● Your goal
Line by line, please look for the word "light" in the following records, then copy each line you find it in.

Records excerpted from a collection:
++++++
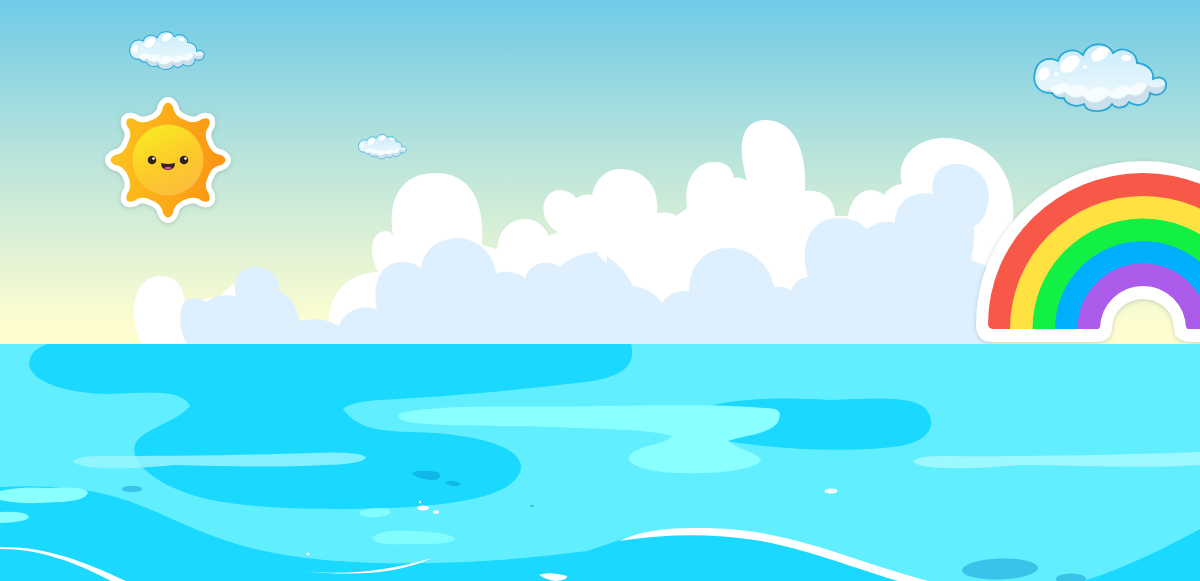
<!DOCTYPE html>
<html lang="en">
<head>
<meta charset="utf-8">
<title>Sunny sea with rainbow</title>
<style>
:root {
  --sky-top: #6fcbe7;
  --sky-mid: #b5e2dc;
  --sky-low: #fdfdd0;
  --cloud-white: #ffffff;
  --cloud-blue: #def0fd;
  --sea: #61efff;
  --sea-deep: #1bd8ff;
  --sea-light: #8affff;
  --sea-pale: #9df7ff;
  --sea-shadow: #10b8ea;
  --sea-stone: #38c3e8;
  --puff-line: #2aa9d8;
  --puff-shade: #cbdfec;
  --red: #f75848;
  --yellow: #ffe141;
  --green: #12f043;
  --blue: #00affe;
  --purple: #ab5bea;
  --ink: #30221f;
}
html, body { margin: 0; overflow: hidden; }
.scene { display: block; width: 1200px; height: 581px; }
.cloud-back, .foam { fill: var(--cloud-white); }
.cloud-front { fill: var(--cloud-blue); }
.deep { fill: var(--sea-deep); }
.light { fill: var(--sea-light); }
.pale { fill: var(--sea-pale); }
.stone { fill: var(--sea-stone); }
.shadow { fill: var(--sea-shadow); }
.bands { fill: none; stroke-width: 23; }
</style>
</head>
<body>
<svg class="scene" viewBox="0 0 1200 581" role="img" aria-label="Smiling sun, clouds and a rainbow over a blue sea">
  <defs>
    <linearGradient id="sky" x1="0" y1="0" x2="0" y2="1">
      <stop offset="0" stop-color="var(--sky-top)"/>
      <stop offset=".42" stop-color="var(--sky-mid)"/>
      <stop offset=".93" stop-color="var(--sky-low)"/>
      <stop offset="1" stop-color="var(--sky-low)"/>
    </linearGradient>
    <linearGradient id="sun-rays" x1="0" y1="0" x2="1" y2=".1">
      <stop offset="0" stop-color="#fcc51f"/>
      <stop offset="1" stop-color="#fb9514"/>
    </linearGradient>
    <linearGradient id="sun-disc" x1=".2" y1="0" x2=".75" y2="1">
      <stop offset="0" stop-color="#f9ec22"/>
      <stop offset=".55" stop-color="#fccb2a"/>
      <stop offset="1" stop-color="#fdbb40"/>
    </linearGradient>
    <linearGradient id="puff-fill" x1="0" y1="0" x2="0" y2="1">
      <stop offset="0" stop-color="#c9ecf9"/>
      <stop offset="1" stop-color="#f4fbfe"/>
    </linearGradient>
    <filter id="soft-shadow" x="-10%" y="-10%" width="120%" height="125%">
      <feDropShadow dx="0" dy="1" stdDeviation="2" flood-color="#47666a" flood-opacity=".3"/>
    </filter>
    <path id="sun-star" d="M-16-40Q-6-44-5-53Q0-62 5-53Q6-44 17-40Q27-35 34-41Q44-44 41-34Q35-27 40-16Q44-6 53-5Q62 0 53 5Q44 6 40 17Q35 27 41 34Q44 44 34 41Q27 35 16 40Q6 44 5 53Q0 62-5 53Q-6 44-17 40Q-27 35-34 41Q-44 44-41 34Q-35 27-40 16Q-44 6-53 5Q-62 0-53-5Q-44-6-40-17Q-35-27-41-34Q-44-44-34-41Q-27-35-16-40Z"/>
    <path id="puff-outline" d="M19 50C5 51-1 40 2 29C4 17 16 13 25 18C28 7 42 4 50 12C55-2 75-2 80 10C90 2 104 9 104 20C115 21 121 28 120 36C128 32 134 37 133 43C132 51 123 54 117 50C116 62 104 65 96 59C92 66 83 66 79 61C74 70 54 71 51 61C42 66 32 60 31 55C26 56 21 54 19 50Z"/>
    <clipPath id="puff-clip"><use href="#puff-outline"/></clipPath>
    <g id="puff">
      <use href="#puff-outline" fill="url(#puff-fill)"/>
      <g clip-path="url(#puff-clip)">
        <path fill="var(--puff-shade)" d="M0 44Q10 50 18 46Q22 55 32 49Q40 58 50 53Q60 66 75 53Q86 60 95 51Q108 57 114 42Q124 48 134 40V70H0Z"/>
        <path fill="#f7fcfe" d="M17 46Q30 35 38 44Q50 38 56 49Q66 39 78 49Q90 38 96 45Q108 35 114 43Q107 56 95 50Q86 59 75 52Q60 64 50 52Q40 56 32 48Q22 54 17 46Z"/>
      </g>
      <g fill="#fff">
        <ellipse cx="37" cy="21" rx="11" ry="7" transform="rotate(-38 37 21)"/>
        <ellipse cx="67" cy="11" rx="10" ry="6" transform="rotate(-35 67 11)"/>
        <ellipse cx="11" cy="31" rx="5" ry="7" transform="rotate(25 11 31)"/>
        <circle cx="23" cy="31" r="2"/>
        <circle cx="52" cy="24" r="2"/>
        <ellipse cx="93" cy="15" rx="5" ry="3"/>
      </g>
      <use href="#puff-outline" fill="none" stroke="var(--puff-line)" stroke-width="1.8"/>
    </g>
  </defs>

  <rect id="sky-area" width="1200" height="346" fill="url(#sky)"/>

  <g id="cloud-bank">
    <path class="cloud-back" d="M143 345C127 321 131 277 160 276C178 276 184 289 185 303L220 296Q228 288 238 281L300 330H329C326 291 350 273 378 272C369 255 369 232 386 231Q390 231 393 235C387 200 401 173 435 173C470 173 485 200 482 245L497 249C499 224 517 218 527 219Q542 221 549 236L558 232C538 222 539 193 558 190Q570 190 576 198Q584 193 592 195C596 178 607 169 620 169C645 169 660 188 657 213Q672 211 676 216L687 208C683 178 697 162 714 162C728 162 733 170 734 178Q740 176 747 181C738 150 738 120 767 120C800 122 807 162 805 191C823 189 835 199 835 216H848C851 193 870 183 884 195Q890 185 902 184C895 158 917 138 943 138C985 138 1017 170 1013 219L990 345Z"/>
    <path class="cloud-front" d="M188 345C177 330 178 304 188 299Q197 296 207 302Q217 293 236 296C231 278 242 267 255 267C271 267 281 279 279 291Q295 297 300 321Q322 316 339 326C343 312 360 304 377 309C372 286 379 262 402 262Q414 262 421 268C423 249 440 238 457 238C480 239 493 254 496 273Q513 269 525 278C529 264 545 258 560 267Q574 253 597 252L606 263L607 256Q626 270 633 286Q653 289 662 303Q672 289 689 291C689 263 707 248 728 248C752 248 770 265 774 287Q786 286 791 291Q795 278 808 277C798 245 811 218 838 218Q856 217 867 229Q878 220 895 222C895 203 911 190 933 194C930 174 940 164 957 164C978 164 989 181 989 196C989 212 981 223 974 227Q975 245 971 260L992 268V345Z"/>
    <path class="cloud-back" d="M597 254L607 264L604 253Z"/>
  </g>

  <g id="small-clouds">
    <use href="#puff" transform="translate(1033 43)"/>
    <use href="#puff" transform="translate(129 31) scale(.565)"/>
    <use href="#puff" transform="translate(358 134) scale(.365)"/>
  </g>

  <g id="sun" transform="translate(168 160)">
    <use href="#sun-star" fill="#fff" stroke="#fff" stroke-width="11" stroke-linejoin="round" filter="url(#soft-shadow)"/>
    <use href="#sun-star" fill="url(#sun-rays)"/>
    <circle r="35.5" fill="url(#sun-disc)"/>
    <g fill="var(--ink)">
      <circle cx="-16" r="4.3"/>
      <circle cx="16" r="4.3"/>
      <path d="M-7 3Q0 5 7 3Q7 10 0 10Q-7 10-7 3Z"/>
    </g>
    <path fill="#e0459b" d="M-4 8Q0 5 4 8Q0 11-4 8Z"/>
    <circle cx="-14.5" cy="-1.5" r="1.3" fill="#fff"/>
    <circle cx="17.5" cy="-1.5" r="1.3" fill="#fff"/>
  </g>

  <g id="rainbow">
    <path fill="#fff" filter="url(#soft-shadow)" d="M976 324A167 163 0 0 1 1310 324Q1310 342 1293 342H1193Q1174 342 1174 328A31 29 0 0 0 1112 328Q1112 342 1094 342H993Q976 342 976 324Z"/>
    <g class="bands">
      <path stroke="var(--purple)" d="M1088.500 329A54.500 54.500 0 0 1 1197.500 329"/>
      <path stroke="var(--blue)" d="M1066 329A77 77 0 0 1 1220 329"/>
      <path stroke="var(--green)" d="M1043.500 329A99.500 99.500 0 0 1 1242.500 329"/>
      <path stroke="var(--yellow)" d="M1021 329A122 122 0 0 1 1265 329"/>
    </g>
    <path fill="var(--red)" d="M988 324A155 151 0 0 1 1298 324V329H1276A133 133 0 0 0 1010 329H994Q988 329 988 324Z"/>
    <path fill="#fff" d="M1101 330V325L1098 330ZM1185 330V325L1188 330Z"/>
  </g>

  <g id="sea">
    <rect y="344" width="1200" height="237" fill="var(--sea)"/>
    <path class="deep" d="M48 344H631C636 363 626 377 585 382C510 391 440 397 380 400Q350 402 343 409C356 427 375 431 410 432C470 433 521 445 521 467C519 495 460 505 390 508C300 511 214 508 174 488C143 474 131 457 135 445C139 430 176 423 190 406C181 389 151 393 108 394C65 393 31 382 29 364Q30 349 48 344Z"/>
    <path class="deep" d="M714 405C745 397 790 398 830 400C875 398 912 396 925 408C938 423 931 441 900 446C850 453 780 450 727 441Z"/>
    <path class="deep" d="M0 487Q60 484 100 493C150 504 180 527 240 545C300 562 370 564 430 563C490 562 540 557 587 551Q608 544 622 539Q680 524 740 538C800 543 860 565 925 581H0Z"/>
    <path class="deep" d="M1084 581C1125 568 1165 548 1200 529V581Z"/>
    <path class="light" d="M400 413C450 403 520 408 600 406C670 405 730 404 775 409Q783 412 778 422C770 434 745 435 728 441C740 451 759 452 761 461C753 470 718 474 680 473C646 472 626 464 629 457C636 444 664 446 672 436C650 429 600 429 550 427C490 425 410 427 400 419Q397 416 400 413Z"/>
    <path class="pale" opacity=".8" d="M73 461Q79 456 102 456C165 456 250 455 310 453Q358 451 366 457Q364 464 325 465C270 468 220 466 174 465C140 469 79 471 73 461Z"/>
    <path class="pale" d="M913 461Q918 456 944 456C1010 457 1110 455 1200 452V465C1140 469 1080 465 1018 465C980 469 918 471 913 461Z"/>
    <path class="light" d="M0 491Q20 486 48 488Q86 486 88 493Q85 501 58 502Q20 505 0 500ZM0 512Q27 511 29 517Q27 522 0 523Z"/>
    <path class="light" opacity=".8" d="M359 512Q371 506 389 509Q395 514 380 517Q359 519 359 512ZM372 537Q383 529 412 531Q454 532 455 540Q446 545 410 544Q372 546 372 537Z"/>
    <path class="shadow" d="M412 473Q418 469 438 472Q444 478 434 480Q416 479 412 473ZM445 483Q451 478 461 484Q456 489 445 483Z"/>
    <g class="stone">
      <ellipse cx="132" cy="489" rx="10" ry="3.300"/>
      <ellipse cx="532" cy="506" rx="2" ry="1.200"/>
      <ellipse cx="1000" cy="569" rx="38" ry="10.500" transform="rotate(-2 1000 569)"/>
      <ellipse cx="1071" cy="579" rx="15" ry="5.500"/>
    </g>
    <g class="foam">
      <path d="M619 541Q648 527 700 528C760 528 805 542 850 557Q895 572 928 581H898C855 568 800 547 755 540Q690 530 619 541Z"/>
      <path d="M0 547C46 546 85 562 126 581H111C75 562 40 549 0 549Z"/>
      <path d="M303 571C350 576 390 570 432 558Q385 580 303 571Z"/>
      <path d="M539 575Q548 571 567 576Q568 580 556 581Q546 580 539 575Z"/>
      <ellipse cx="831" cy="491" rx="6.500" ry="2.500"/>
      <ellipse cx="423" cy="508" rx="6" ry="2.500"/>
      <ellipse cx="436" cy="512" rx="3" ry="1.700"/>
      <circle cx="420" cy="502" r="1.200"/>
      <circle cx="308" cy="554" r="1.500"/>
    </g>
  </g>
</svg>
</body>
</html>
++++++
● Task result
  --sea-light: #8affff;
.light { fill: var(--sea-light); }
    <path class="light" d="M400 413C450 403 520 408 600 406C670 405 730 404 775 409Q783 412 778 422C770 434 745 435 728 441C740 451 759 452 761 461C753 470 718 474 680 473C646 472 626 464 629 457C636 444 664 446 672 436C650 429 600 429 550 427C490 425 410 427 400 419Q397 416 400 413Z"/>
    <path class="light" d="M0 491Q20 486 48 488Q86 486 88 493Q85 501 58 502Q20 505 0 500ZM0 512Q27 511 29 517Q27 522 0 523Z"/>
    <path class="light" opacity=".8" d="M359 512Q371 506 389 509Q395 514 380 517Q359 519 359 512ZM372 537Q383 529 412 531Q454 532 455 540Q446 545 410 544Q372 546 372 537Z"/>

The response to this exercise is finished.